WASHINGTON — Estonia’s military is prioritizing the purchase of a midrange air defense system as the country seeks to plug a capability gap its defense minister called the result of a “total oversight” by NATO.

During a Washington trip to attend Sen. John McCain’s funeral, Estonian Defence Minister Jüri Luik told Defense News that NATO made a strategic mistake in the years following the collapse of the Soviet Union by not building up air defense capabilities, outside of rotational deployments of aircraft.

“For a long time, there was no consideration that you would actively have to close the airspace at some point. So NATO countries have very weak air defense capabilities,” Luik said. “I think this is one of the priority systems, or priority areas, which every [one of the allied] countries should develop.”

“I have to say with sadness that very few NATO countries actually have proper air defense capabilities. That is one of the areas which was gravely mismanaged, or was not under any attention,” he added. “I think that was a total oversight. But, of course, it was based on the idea that the era of big power tensions is over.”

Luik hopes to put Estonia’s money where his mouth is. The country in June signed an agreement with MBDA to purchase more Mistral short-range air defense weapons, but has its eyes on adding another layer of protection.

The country is looking at procuring a medium-range air defense system, similar to the Kongsberg network-centric air defence system, or NASAMS, purchased by Lithuania, which is also in use by Finland. While not declaring Estonia would also go after NASAMS, Luik acknowledged that regional air defense systems “should be as close as possible coordinated” with neighborhood countries.

However, such a system is “the only step which is even theoretically available to our country with our defense spending,” Luik said, even if the upcoming March elections lead to a government willing to increase defense spending to about 2.5 percent of gross domestic product. (At the worst, Luik predicts, defense spending would remain flat.)

Compounding the challenge: While NATO was laying off air-dominance investments, Russia was doubling down on that capability, with the goal of being able to close off entire chunks of airspace to NATO jets.

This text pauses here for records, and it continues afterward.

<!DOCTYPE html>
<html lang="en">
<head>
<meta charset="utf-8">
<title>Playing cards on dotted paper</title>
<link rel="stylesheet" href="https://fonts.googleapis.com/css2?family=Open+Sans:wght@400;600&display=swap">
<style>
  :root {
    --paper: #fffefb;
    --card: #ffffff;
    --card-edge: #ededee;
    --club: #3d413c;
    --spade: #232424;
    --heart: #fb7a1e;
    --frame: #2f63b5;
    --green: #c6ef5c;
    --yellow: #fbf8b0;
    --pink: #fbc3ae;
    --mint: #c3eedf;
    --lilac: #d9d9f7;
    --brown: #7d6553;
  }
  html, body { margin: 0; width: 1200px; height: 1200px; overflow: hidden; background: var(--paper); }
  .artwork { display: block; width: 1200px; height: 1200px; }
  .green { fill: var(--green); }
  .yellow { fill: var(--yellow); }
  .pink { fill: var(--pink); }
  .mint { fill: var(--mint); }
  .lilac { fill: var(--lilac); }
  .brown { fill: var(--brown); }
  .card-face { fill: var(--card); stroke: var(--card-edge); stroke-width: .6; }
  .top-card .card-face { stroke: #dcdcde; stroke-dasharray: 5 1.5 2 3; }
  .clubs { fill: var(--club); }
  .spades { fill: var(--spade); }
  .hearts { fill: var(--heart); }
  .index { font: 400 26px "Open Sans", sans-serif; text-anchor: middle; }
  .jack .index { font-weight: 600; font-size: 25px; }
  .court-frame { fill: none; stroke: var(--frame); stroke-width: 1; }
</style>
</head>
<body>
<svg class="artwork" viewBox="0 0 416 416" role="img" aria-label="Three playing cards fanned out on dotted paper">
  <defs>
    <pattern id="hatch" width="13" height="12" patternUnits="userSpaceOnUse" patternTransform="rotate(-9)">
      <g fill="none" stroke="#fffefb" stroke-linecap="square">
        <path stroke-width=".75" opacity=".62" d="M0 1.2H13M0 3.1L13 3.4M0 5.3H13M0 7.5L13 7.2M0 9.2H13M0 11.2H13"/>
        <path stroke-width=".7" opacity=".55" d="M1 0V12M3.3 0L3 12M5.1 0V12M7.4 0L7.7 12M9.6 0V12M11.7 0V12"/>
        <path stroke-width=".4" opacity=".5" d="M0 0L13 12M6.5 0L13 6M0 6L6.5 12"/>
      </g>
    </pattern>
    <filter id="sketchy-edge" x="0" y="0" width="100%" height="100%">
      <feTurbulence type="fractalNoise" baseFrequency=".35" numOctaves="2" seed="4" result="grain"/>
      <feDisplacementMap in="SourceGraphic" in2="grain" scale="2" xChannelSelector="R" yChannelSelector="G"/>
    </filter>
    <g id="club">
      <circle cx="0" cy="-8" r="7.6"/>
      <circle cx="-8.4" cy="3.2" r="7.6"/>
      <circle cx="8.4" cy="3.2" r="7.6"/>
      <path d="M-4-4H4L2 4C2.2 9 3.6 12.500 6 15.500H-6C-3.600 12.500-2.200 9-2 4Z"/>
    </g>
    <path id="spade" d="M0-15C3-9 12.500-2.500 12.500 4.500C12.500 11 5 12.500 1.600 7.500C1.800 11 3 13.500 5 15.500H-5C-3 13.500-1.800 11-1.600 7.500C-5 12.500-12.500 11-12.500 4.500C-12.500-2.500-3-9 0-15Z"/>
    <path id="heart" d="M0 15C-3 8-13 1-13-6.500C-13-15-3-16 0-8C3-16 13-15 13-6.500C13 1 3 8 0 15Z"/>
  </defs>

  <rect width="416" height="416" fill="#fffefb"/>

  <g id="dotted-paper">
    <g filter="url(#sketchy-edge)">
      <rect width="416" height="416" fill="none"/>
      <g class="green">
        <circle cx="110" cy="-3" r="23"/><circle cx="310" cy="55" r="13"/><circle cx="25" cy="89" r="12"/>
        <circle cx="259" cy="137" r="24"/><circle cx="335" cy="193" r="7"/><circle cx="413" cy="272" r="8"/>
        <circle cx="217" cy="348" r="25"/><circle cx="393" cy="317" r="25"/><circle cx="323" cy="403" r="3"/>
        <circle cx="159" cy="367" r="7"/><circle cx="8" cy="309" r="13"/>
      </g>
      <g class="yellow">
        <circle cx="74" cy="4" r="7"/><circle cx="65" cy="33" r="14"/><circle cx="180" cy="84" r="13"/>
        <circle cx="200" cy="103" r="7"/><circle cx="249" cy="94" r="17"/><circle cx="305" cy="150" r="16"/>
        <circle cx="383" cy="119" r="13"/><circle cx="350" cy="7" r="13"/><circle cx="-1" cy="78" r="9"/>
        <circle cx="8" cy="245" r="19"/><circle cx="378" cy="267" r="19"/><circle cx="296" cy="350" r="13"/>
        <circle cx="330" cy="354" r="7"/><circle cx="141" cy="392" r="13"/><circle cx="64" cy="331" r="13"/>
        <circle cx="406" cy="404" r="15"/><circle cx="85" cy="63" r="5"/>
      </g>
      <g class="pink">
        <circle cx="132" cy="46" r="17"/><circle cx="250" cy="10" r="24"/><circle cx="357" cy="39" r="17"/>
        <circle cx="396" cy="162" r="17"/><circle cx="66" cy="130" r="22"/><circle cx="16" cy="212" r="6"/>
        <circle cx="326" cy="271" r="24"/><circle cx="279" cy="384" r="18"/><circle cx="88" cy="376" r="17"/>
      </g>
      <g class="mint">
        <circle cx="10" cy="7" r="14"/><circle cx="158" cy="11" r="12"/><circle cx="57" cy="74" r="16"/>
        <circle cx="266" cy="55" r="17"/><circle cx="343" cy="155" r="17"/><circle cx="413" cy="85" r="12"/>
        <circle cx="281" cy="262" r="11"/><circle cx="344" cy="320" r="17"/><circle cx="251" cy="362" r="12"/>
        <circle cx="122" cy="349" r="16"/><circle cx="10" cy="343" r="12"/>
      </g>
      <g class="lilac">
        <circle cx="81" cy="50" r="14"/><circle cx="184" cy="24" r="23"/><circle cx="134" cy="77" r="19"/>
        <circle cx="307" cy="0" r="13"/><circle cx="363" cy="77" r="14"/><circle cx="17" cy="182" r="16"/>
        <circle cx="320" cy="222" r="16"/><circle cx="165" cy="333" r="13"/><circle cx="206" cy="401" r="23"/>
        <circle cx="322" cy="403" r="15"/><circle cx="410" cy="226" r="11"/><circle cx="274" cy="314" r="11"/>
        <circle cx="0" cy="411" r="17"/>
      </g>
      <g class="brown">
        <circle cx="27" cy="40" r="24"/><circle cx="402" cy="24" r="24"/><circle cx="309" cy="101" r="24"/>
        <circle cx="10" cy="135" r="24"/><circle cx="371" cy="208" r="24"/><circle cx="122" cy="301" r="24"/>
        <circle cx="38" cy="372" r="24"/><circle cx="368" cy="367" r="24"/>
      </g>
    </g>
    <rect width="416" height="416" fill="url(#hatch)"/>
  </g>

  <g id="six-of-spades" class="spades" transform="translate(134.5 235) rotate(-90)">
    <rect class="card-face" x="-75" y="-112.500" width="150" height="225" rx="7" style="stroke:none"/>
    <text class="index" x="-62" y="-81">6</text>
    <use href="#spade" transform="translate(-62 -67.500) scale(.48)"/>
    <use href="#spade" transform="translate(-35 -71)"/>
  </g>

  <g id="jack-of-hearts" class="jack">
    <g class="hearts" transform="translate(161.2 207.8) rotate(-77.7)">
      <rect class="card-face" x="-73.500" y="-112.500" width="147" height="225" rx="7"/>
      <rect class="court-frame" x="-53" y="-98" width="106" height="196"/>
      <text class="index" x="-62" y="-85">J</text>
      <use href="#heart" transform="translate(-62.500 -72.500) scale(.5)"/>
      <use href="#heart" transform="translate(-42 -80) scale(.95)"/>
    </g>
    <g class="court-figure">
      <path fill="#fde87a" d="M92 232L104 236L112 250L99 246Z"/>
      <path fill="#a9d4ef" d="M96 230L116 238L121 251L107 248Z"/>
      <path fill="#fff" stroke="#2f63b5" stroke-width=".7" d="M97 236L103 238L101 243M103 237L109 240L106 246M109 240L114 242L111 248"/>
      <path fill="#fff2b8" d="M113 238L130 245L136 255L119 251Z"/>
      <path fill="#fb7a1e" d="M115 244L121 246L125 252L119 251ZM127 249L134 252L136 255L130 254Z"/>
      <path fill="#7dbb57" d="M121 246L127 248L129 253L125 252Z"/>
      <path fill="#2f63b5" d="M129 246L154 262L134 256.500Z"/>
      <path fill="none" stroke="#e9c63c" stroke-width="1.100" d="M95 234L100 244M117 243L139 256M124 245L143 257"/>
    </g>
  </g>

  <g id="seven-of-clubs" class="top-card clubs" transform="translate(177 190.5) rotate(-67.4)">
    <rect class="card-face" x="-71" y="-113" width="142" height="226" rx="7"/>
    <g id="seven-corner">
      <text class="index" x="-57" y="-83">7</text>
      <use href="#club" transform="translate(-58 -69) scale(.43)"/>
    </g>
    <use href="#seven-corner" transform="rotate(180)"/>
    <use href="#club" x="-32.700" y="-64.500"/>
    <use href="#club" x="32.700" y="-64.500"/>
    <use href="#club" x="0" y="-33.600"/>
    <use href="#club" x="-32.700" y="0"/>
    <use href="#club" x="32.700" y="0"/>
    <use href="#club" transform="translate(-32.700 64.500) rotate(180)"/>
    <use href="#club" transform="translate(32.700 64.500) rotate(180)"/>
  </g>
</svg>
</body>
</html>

Luik points to “massive” buildups of weapons and equipment in Leningrad, Pskov and especially the Kaliningrad regions, including long-range standoff weapons like the Iskander missile, as a dangerous sign that the Baltics cannot afford to ignore.

“Any Russian threat depends on what we do. Because if we are firm, if we are clear, if we are strong, then the likelihood of Russian threat goes down immediately,” he said. “If we are weak, if we show hesitation, then the Russia threat goes up.

“We cannot change what Russia does. But we can be sure that what we do really corresponds to the needs of the Western alliance and to the security of the Western allies.”